by Jess Clackum
It takes pioneers to force change. Herbert and Mildred would play their part in the years ahead. But in those early days, they didn't see themselves as trailblazers. They were young and in love.
Their rendezvous point: 3,000 feet above a bridge at Lake Martin, 25 miles away from base. He'd fly a repaired AT6 trainer. She'd be in a much slower Piper J-3 Cub.
The two would become known as Tuskegee's "First Couple".
Herbert earned his wings as a Second Lieutenant. He flew 77 missions with the Tuskegee Airmen during WWII and served 27 years in the US Air Force. He earned his Bachelors and Masters Degrees in Education from the Tuskegee Institute. Upon his retirement from a distinguished military career, he served Tuskegee Institute in a variety of positions including Associate Dean.
Mildred earned her pilot’s license in 1941, becoming the first black woman in Alabama to do so. To this day, she is counted among the history-making Tuskegee Airmen. While Mildred was denied admission to the Women Airforce Service Pilots (WASP) because of her race, she was not deterred from flying. She taught and mentored African-American fighter pilots.

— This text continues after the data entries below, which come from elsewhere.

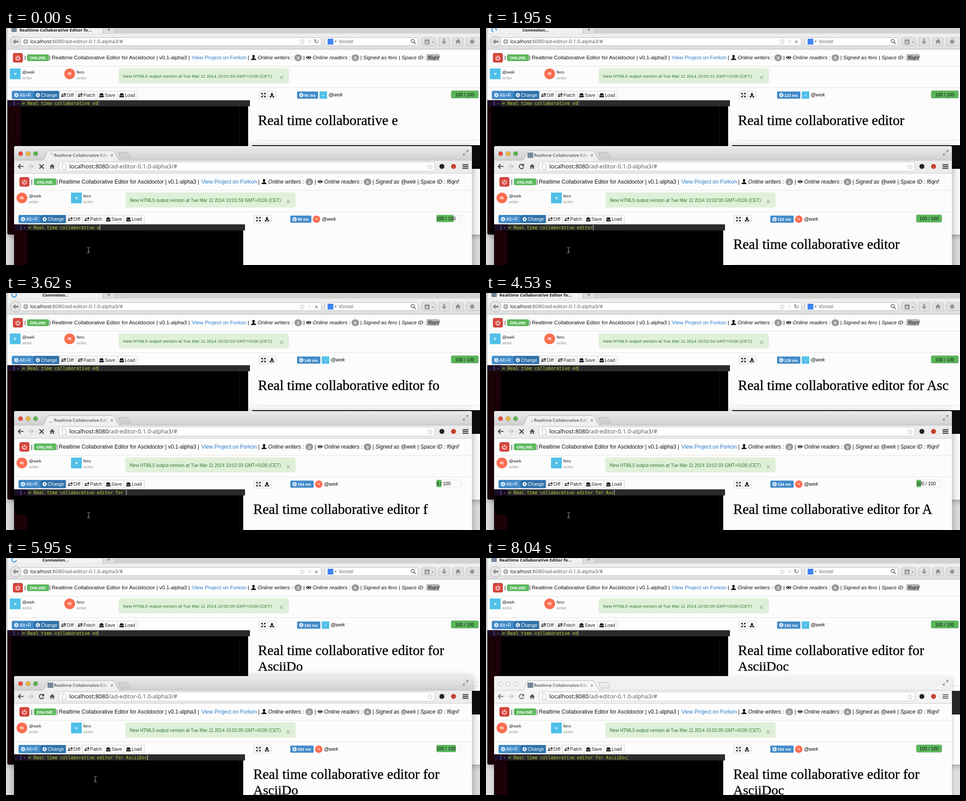
An HTML page for the animation above (8.93 s loop, 1057 px wide and 530 px high).

```html
<!DOCTYPE html>
<html lang="en">
<head>
<meta charset="utf-8">
<title>Collaborative editor</title>
<style>
html, body { margin: 0; width: 100%; height: 100%; overflow: hidden; background: #dedede; }
svg { display: block; }
text { font-family: "Liberation Sans", Arial, sans-serif; white-space: pre; }
.b { font-weight: bold; }
.i { font-style: italic; }
.c { text-anchor: middle; }
.u { font-family: "Open Sans", sans-serif; }
.m { font-family: "DejaVu Sans Mono", monospace; }
.d { font-family: "DejaVu Sans", sans-serif; text-anchor: middle; }
.s { font-family: "Liberation Serif", serif; stroke: #000; stroke-width: .4px; }
</style>
</head>
<body>
<svg width="1057" height="530" viewBox="0 0 1057 530"></svg>
<script>
const LOOP = 8930;
const LINE = '= Real time collaborative editor for AsciiDoc';
const USER = '@wek', PEER = 'fero';
const BLUE = '#428bca', GREEN = '#5cb85c', SKY = '#4fc0e8', CORAL = '#fc6e51', INK = '#111';
const svg = document.querySelector('svg');

// Moments at which one more character appears.
const TYPED = [150, 450, 660, 890, 1120, 2700, 2910, 3060, 3320, 3620, 4050, 4280, 4530, 4830, 5030, 5330, 5660, 5950];
const SHOWN = [450, 660, 890, 1120, 1350, 2700, 3060, 3320, 3820, 4050, 4050, 4280, 4530, 4830, 5030, 5660, 5950, 6240];
const count = (t, times) => 27 + times.filter(x => x <= t).length;

// Step track written as "time:value time:value".
const at = (t, track) => {
  let value;
  for (const step of track.split(' ')) {
    const [time, v] = step.split(':').map(Number);
    if (t >= time) value = v;
  }
  return value;
};

const rect = (x, y, w, h, fill, rx = 0, stroke = 'none') =>
  `<rect x="${x}" y="${y}" width="${w}" height="${h}" fill="${fill}" rx="${rx}" stroke="${stroke}"/>`;
const text = (x, y, str, size, fill = INK, cls = '') =>
  `<text x="${x}" y="${y}" font-size="${size}" fill="${fill}" class="${cls}">${str}</text>`;
const disc = (x, y, r, fill, stroke = 'none', w = 1) =>
  `<circle cx="${x}" cy="${y}" r="${r}" fill="${fill}" stroke="${stroke}" stroke-width="${w}"/>`;
const line = (d, stroke = INK, w = 1.5) => `<path d="${d}" fill="none" stroke="${stroke}" stroke-width="${w}"/>`;
const shape = (d, fill = INK, stroke = 'none') => `<path d="${d}" fill="${fill}" stroke="${stroke}"/>`;
const group = (x, y, body) => `<g transform="translate(${x} ${y})">${body}</g>`;

const icons = {
  gear: disc(0, 0, 2.8, 'none', '#fff', 2) +
    '<circle r="4.2" fill="none" stroke="#fff" stroke-width="1.7" stroke-dasharray="1.65"/>',
  swap: line('M-5 -2H3M5 2H-3', INK, 1.3) + shape('M2 -5L6 -2L2 .5ZM-2 5L-6 2L-2 -.5Z'),
  disk: shape('M-3 -4H3L5 1H-5ZM-5 2H5V5H-5Z'),
  expand: line('M-4 -4L4 4M4 -4L-4 4', INK, 1.3) +
    shape('M-5 -5h4l-4 4ZM5 -5v4l-4 -4ZM-5 5v-4l4 4ZM5 5h-4l4 -4Z') + rect(-1.5, -1.5, 3, 3, '#fff'),
  load: shape('M-1.5 -5H1.5V-1H4L0 3L-4 -1H-1.5ZM-5 2H-3L-1 4H1L3 2H5V5H-5Z'),
  power: line('M-2.6 -3A4.2 4.2 0 1 0 2.6 -3M0 -5.5V0', '#fff', 1.6),
  user: disc(0, -3, 2.8, INK) + shape('M-1.5 -1H1.5V1.5L5.5 3.5V5.5H-5.5V3.5L-1.5 1.5Z'),
  eye: shape('M-6 0Q0 -7.5 6 0Q0 7.5 -6 0Z') + disc(0, -.4, 2.9, '#fff') + disc(0, -.4, 1.9, INK),
  home: shape('M-6 0L0 -6L6 0H4V5H1.3V1.5H-1.3V5H-4V0Z', '#555')
};
const icon = (name, x, y) => group(x, y, icons[name]);

function avatar(x, y, r, round, size) {
  return (round ? disc(x, y, r, CORAL) : rect(x - r, y - r, 2 * r, 2 * r, SKY)) +
    text(x, y + size * .37, round ? 'ME' : 'W', size, '#fff', 'b m c');
}

function header(p) {
  const X = x => p.head + (x - 102) * p.k;
  const size = 11.8 * p.k;
  const say = (x, str, cls = '', fill = INK) => text(X(x), 70, str, size, fill, cls);
  const badge = (x, n) => rect(X(x) - 8.5, 59, 17, 15, '#999', 7.5) + text(X(x), 70, n, 9.5, '#fff', 'b c');
  return rect(X(16), 56.5, 21, 20, '#d9483f', 3, '#b52b27') + icon('power', X(16) + 10.5, 67) +
    say(41, '|') + rect(X(47), 59, 49 * p.k, 15, GREEN, 3) + text(X(53), 70, 'ONLINE.', 9.3 * p.k, '#fff', 'b') +
    say(96.5, '|') + say(102, 'Realtime Collaborative Editor for Asciidoctor | v0.1-alpha3 |') +
    say(414.5, 'View Project on Forkon', '', '#2a7cc8') + say(539, '|') +
    icon('user', X(552), 66) + say(561, 'Online writers :', 'i') + badge(651.5, 2) + say(663, '|') +
    icon('eye', X(675), 66) + say(684, 'Online readers :', 'i') + badge(779, 0) +
    (p.marked ? rect(938, 58.5, 28, 14.5, '#b4b4b4') : '') +
    say(790, `| Signed as ${p.me} | Space ID : f6qnf`, 'i');
}

function people(p) {
  const person = (x, name, round) => avatar(x + 12, 102.5, 12, round, 7.5) +
    text(x + 27.5, 101.5, name, 9.9, '#222') + text(x + 27.5, 114.5, 'writer', 9, '#999');
  const stamp = p.sec < 0 ? '01:59' : '02:0' + p.sec;
  return group(p.left, 0, person(8.5, USER, p.swapped) + person(130, PEER, !p.swapped) +
    rect(252, 91, 378, 32, '#dff0d8', 3, '#d9ecd0') +
    text(261, 111, `New HTML5 output version at Tue Mar 11 2014 10:${stamp} GMT+0100 (CET)`, 9.93 * p.k, '#2f7532') +
    text(614.5, 116, '×', 16, '#a9b8a4', 'b c'));
}

function toolbar(p) {
  const button = (x, w, label, name, fill = '#fff') => {
    const plain = fill === '#fff';
    return rect(x + .5, 141, w, 17.5, fill, 2, plain ? '#ccc' : '#357ebd') + icon(name, x + 10, 150) +
      (label && text(x + 17, 153.5, label, 10.4, plain ? '#222' : '#fff'));
  };
  const wide = p.ms > 99 ? 52 : 47;
  const fill = p.bar[1] * p.fill;
  const label = p.pct + ' / 100';
  const labelX = p.bar[0] + Math.max(0, (fill - (p.pct ? 43 : 31)) / 2);
  return group(p.left, 0,
      button(13, 48, 'Alt+R', 'gear', BLUE) + button(61, 57, 'Change', 'gear', '#3071a9') +
      button(118.5, 37, 'Diff', 'swap') + button(155.5, 48, 'Patch', 'swap') +
      button(203, 45, 'Save', 'disk') + button(248, 45, 'Load', 'disk')) +
    group(p.view, 0, button(564, 19, '', 'expand') + button(583, 19, '', 'load')) +
    group(p.msX, 0, rect(0, 142, wide, 16, BLUE, 2) + icon('gear', 9.5, 150) +
      text(16, 153.5, p.ms + ' ms', 9, '#fff', 'b') +
      avatar(wide + 11.5, 150, 8.3, p.swapped, 4.5) + text(wide + 23, 153, USER, 11.4, INK, 'i')) +
    rect(p.bar[0], 140.5, p.bar[1], 16, '#fafafa', 3, '#e6e6e6') +
    rect(p.bar[0], 140.5, fill, 16, GREEN, 2, p.fill === 1 ? '#4a9a4a' : 'none') +
    text(labelX, 152.5, label, 10.3, '#111');
}

function preview(p) {
  const wrapped = p.shown >= p.wrapAt;
  const first = wrapped ? LINE.slice(2, 36) : LINE.slice(2, p.shown);
  const x = p.headingX;
  return text(x, 216.7, first, 31.15, '#000', 's') +
    (wrapped ? text(x, 251.7, LINE.slice(37, p.shown), 30, '#000', 's') : '') +
    (p.shown ? rect(x, wrapped ? 286 : 251, p.ruleW, 1, '#ddd') : '');
}

function editor(p) {
  const { x, w, cell, margin } = p.ed;
  const end = p.ed.text + p.typed * cell;
  return rect(x, 162, w, 310, '#000') + p.gutter + rect(margin, 175, 1, 297, '#141414') +
    rect(x, 161.5, w + 4, 13.5, '#2b2b2d') + rect(x, 161.5, 30, 13.5, '#1c0d26') +
    text(x + 12, 172, '1', 10, '#5f74d8', 'm') + text(x + 24, 171, '▾', 6, '#776', 'd') +
    text(p.ed.text, 172, LINE.slice(0, p.typed), cell / .602, '#b9cf35', 'm') +
    (p.caret ? rect(end, 162.5, 1.2, 12, p.caret) : '');
}

function page(p) {
  const rule = y => rect(p.ed.x, y, p.w, 1, '#e3e3e3');
  return group(0, p.y, rule(85) + rule(133) + header(p) + people(p) + toolbar(p) + editor(p) + preview(p));
}

const address = (x, y, size, host, rest) =>
  `<text x="${x}" y="${y}" font-size="${size}" class="u" fill="#505050"><tspan fill="#000">${host}</tspan>${rest}</text>`;

function backChrome(busy, t) {
  const button = (x, w, body) => rect(x, 21.5, w, 18, '#e2e2e2', 3, '#bdbdbd') + group(x + w / 2, 30.5, body);
  const turn = t / 3 % 360;
  return rect(3, 0, 1054, 13, '#d2d2d2') + shape('M3 0H216V9Q216 13 222 13H3Z', '#f1f1f1', '#bbb') +
    rect(216, 0, 27, 12, '#dedede', 0, '#bbb') + text(229, 8, '+', 14, '#666', 'c') +
    rect(3, 12.5, 1054, 35, 'url(#bar)') + rect(3, 47, 1054, 1, '#b5b5b5') +
    (busy
      ? `<g transform="translate(18 4) rotate(${turn})">${line('M-5 0A5 5 0 1 1 0 5', '#3d9ee8', 2.4)}</g>` +
        text(81, 8, 'Connexion...', 9.6, '#111', 'b u')
      : rect(12, 0, 12, 9, '#76879a') + text(30, 8, 'Realtime Collaborative Editor fo...', 9.6, '#111', 'b u')) +
    rect(30, 21.5, 673, 18, '#fff', 3, '#bcbcbc') + disc(21.5, 30.5, 12, '#e6e6e6', '#aaa') +
    shape('M15 30.5L21 25V28.5H28V32.5H21V36Z', '#888') +
    disc(44, 30.5, 5, '#aaa', '#777') + line('M39 30.5H49M44 25.5Q40 30.5 44 35.5Q48 30.5 44 25.5', '#eee', .8) +
    address(54, 34.3, 11.2, 'localhost', ':8080/ad-editor-0.1.0-alpha3/#') +
    text(660, 36, '☆', 17, '#999', 'd') + text(677, 34, '▽', 9, '#aaa', 'd') +
    text(692, 35, busy ? '✕' : '↻', busy ? 11 : 14, '#666', 'd') +
    rect(711.5, 21.5, 207, 18, '#fff', 3, '#bcbcbc') + rect(717, 24, 13, 13, '#4285f4') +
    text(735, 33, '▾', 9, '#777', 'd') + text(742, 34.3, 'Vonzel', 10.5, '#555', 'u') +
    disc(907, 29, 3.6, 'none', '#666', 1.6) + line('M909.5 31.5L913.5 35.5', '#666', 2) +
    button(927.5, 30, rect(-9, -5, 11, 11, '#999', 1) + text(-3.5, 4, '★', 9, '#eee', 'd') + text(9, 3, '▾', 8, '#999', 'd')) +
    button(965.5, 23, shape('M-2 -6H2V0H6L0 6L-6 0H-2Z', '#999')) +
    button(996.5, 23, `<g opacity=".6">${icons.home}</g>`) + button(1027.5, 30, disc(-3, 0, 5, '#999'));
}

function frontChrome(busy, dim, t) {
  const lamp = (x, fill) => disc(x, 281, 4.8, dim ? '#f6f6f6' : fill, dim ? '#bbb' : 'rgba(0,0,0,.3)');
  const dark = dim ? '#777' : '#444';
  const turn = t / 3 % 360;
  return shape('M18 296V268Q18 264 22 264H1035Q1039 264 1039 268V296Z', dim ? '#f1f1f1' : 'url(#title)') +
    lamp(32.5, '#ee4b40') + lamp(49.5, '#f3b63b') + lamp(66, '#54bd45') +
    shape('M251 278H269Q272 278 273 281L277 291H259Q255 291 254 288Z', dim ? '#ececec' : '#d2d2d2', '#b4b4b4') +
    rect(18, 296, 1021, 29, dim ? '#f4f4f4' : '#ececec') + rect(18, 295.5, 1021, .8, '#b9b9b9') +
    shape('M78 296.5Q84 296 87 289L91 278Q93 274 98 274H235Q240 274 242 278L249 291Q251 296 258 296.5Z', dim ? '#f7f7f7' : '#f0f0f0') +
    line('M78 296Q84 296 87 289L91 278Q93 274 98 274H235Q240 274 242 278L249 291Q251 296 258 296', '#b0b0b0', 1) +
    (busy
      ? `<g transform="translate(98.5 284.5) rotate(${turn})">${line('M0 -5A5 5 0 0 1 5 0', '#9bb3d8', 1.6)}</g>`
      : rect(92.5, 278.5, 13, 12, '#76879a')) +
    text(107, 288, 'Realtime Collaborative Edit', 9.65, 'url(#fade)', 'u') + text(236, 288, '✕', 8.5, '#555', 'd') +
    line('M1020 284L1024 280M1026 278L1030 274', '#888', 1.3) + shape('M1019 285v-5l5 5ZM1031 273v5l-5 -5Z', '#888') +
    line('M39 309.5H27.5M32.5 304.5L27.5 309.5L32.5 314.5', dark, 2.2) +
    line('M49 309.5H60.5M55.5 304.5L60.5 309.5L55.5 314.5', '#c4c4c4', 2.2) +
    (busy ? line('M74.5 305L84 314.5M84 305L74.5 314.5', dark, 2.4)
      : line('M83 306.5A5 5 0 1 0 84 311', dark, 2) + shape('M85 303V309H79Z', dark)) +
    icon('home', 103, 310) +
    rect(118.5, 299.5, 838, 20.5, '#fff', 3, '#c2c2c2') + shape('M125.5 303.5H131L134.5 307V316.5H125.5Z', '#fff', '#aaa') +
    address(141, 314, 13.05, 'localhost:8080', '/ad-editor-0.1.0-alpha3/#') +
    text(945, 315.5, '☆', 17, '#999', 'd') + disc(972, 309.5, 5.5, '#222') + disc(998, 309.5, 5.5, '#c8402f') +
    [304.5, 308.5, 312.5].map(y => rect(1018, y, 13, 2.4, dark)).join('') + rect(18, 324.5, 1021, 1, '#c6c6c6');
}

const DEFS = `<defs>
<linearGradient id="bar" x2="0" y2="1"><stop stop-color="#f0f0f0"/><stop offset="1" stop-color="#dedede"/></linearGradient>
<linearGradient id="title" x2="0" y2="1"><stop stop-color="#ebebeb"/><stop offset="1" stop-color="#cfcfcf"/></linearGradient>
<linearGradient id="fade" gradientUnits="userSpaceOnUse" x1="208" x2="231"><stop stop-color="#222"/><stop offset="1" stop-color="#222" stop-opacity="0"/></linearGradient>
<clipPath id="win"><rect x="3" y="-9" width="1070" height="471" rx="4"/></clipPath>
</defs>`;

function scene(t) {
  const dim = t >= 8040;
  const busyBack = !!at(t, '0:0 450:1 4280:0 4830:1 6440:0');
  const busyFront = !!at(t, '0:1 1350:0 3320:1 5660:0');
  const gutter = at(t, '0:1 450:0 1350:1 3320:2 4830:0 6440:1');
  const shown = count(t, SHOWN);
  const maroon = '#1b0207';

  const back = {
    y: 0, k: 1, head: 102, left: 0, view: 0, w: 1054, me: PEER, marked: true, swapped: false,
    sec: at(t, '0:-1 660:0 1560:1 2700:2 3320:3 4280:4 5660:5'),
    ms: at(t, '0:95 890:122 2700:274 3320:149 4280:128 5660:192'),
    msX: 649, bar: [993, 60], fill: 1, pct: 100,
    shown, wrapAt: 43, headingX: 562, ruleW: 491,
    ed: { x: 3, w: 537, text: 36, cell: 6.05, margin: 520 }, typed: 28, caret: '#777',
    gutter: rect(3, 175, busyBack ? 9 : 30, 287, maroon)
  };
  const front = {
    y: 277.6, k: 1.0165, head: 118, left: 15, view: -11, w: 1021, me: USER, marked: false, swapped: true,
    sec: at(t, '0:-1 660:0 3320:3 5660:5'),
    ms: at(t, '0:95 890:147 1350:122 3320:154 4280:134 5660:282 6240:192'),
    msX: 634, bar: [960, 56],
    fill: at(t, '0:68 150:88 450:30 660:50 890:70 1120:85 1350:60 1560:85 1750:95 1950:100 2700:60 2910:36 3060:15 ' +
      '3320:5 3620:20 3820:45 4050:30 4280:8 4530:18 4830:50 5030:75 5330:30 5660:50 5950:77 6240:90 6440:97 6690:100') / 100,
    pct: at(t, '0:100 2700:0 4050:100'),
    shown: at(t, '0:0 1350:32 3620:34 3820:35 4050:36 4530:38 4830:39 5330:42 5660:43 5950:44 6240:45'),
    wrapAt: 40, headingX: 551.5, ruleW: 465,
    ed: { x: 18, w: 511, text: 50, cell: 5.89, margin: 521 }, typed: count(t, TYPED),
    caret: at(t, '0:1 1560:0 1950:1 7290:0 7590:1') ? (dim ? '#666' : '#ccc') : '',
    gutter: gutter ? rect(18, gutter === 2 ? 217.4 : 175, 29, 120, maroon) : ''
  };

  const shadow = (blur, alpha, body) => `<g style="filter:drop-shadow(0 4px ${blur}px rgba(0,0,0,${alpha}))">${body}</g>`;
  const beamX = t < 5950 ? 184 : 199, beamY = t < 5950 ? 497 : 495;
  return DEFS + rect(0, 0, 1057, 530, '#dedede') +
    shadow(6, .25, rect(3, -9, 1070, 471, '#fcfcfc', 4)) +
    `<g clip-path="url(#win)">` +
    page(back) + rect(549, shown >= 43 ? 297 : 262, 508, 53, dim ? '#262626' : '#0c0c0c') + '</g>' +
    backChrome(busyBack, t) +
    shadow(dim ? 4 : 9, dim ? .22 : .35, rect(18, 264, 1021, 291, '#fcfcfc', 4)) +
    frontChrome(busyFront, dim, t) + page(front) +
    (dim ? '' : group(beamX, beamY, line('M-3.5 -6.5Q0 -6.5 0 -4Q0 -6.5 3.5 -6.5M0 -5V5M-3.5 6.5Q0 6.5 0 4Q0 6.5 3.5 6.5M-2 2H2', '#8a8a8a', 1.2)));
}

// The picture only changes at these moments.
const STEPS = [...new Set([0, ...TYPED, ...SHOWN, 1560, 1750, 1950, 6440, 6690, 7290, 7590, 8040])].sort((a, b) => a - b);
let last = -1;
function frame(now) {
  const t = now % LOOP;
  const step = STEPS.filter(s => s <= t).pop();
  if (step !== last) svg.innerHTML = scene(last = step);
  requestAnimationFrame(frame);
}
frame(0);
</script>
</body>
</html>
```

Seventy years after she’d earned her license, Mildred was recognized as a member of the WASP and received a medal with the inscription: “The First Women in History to Fly America.”
Herbert and Mildred were happily married for 69 years until Mildred passed away on October 26, 2011. Herbert followed her on November 8, 2012.
We honor their service to our country!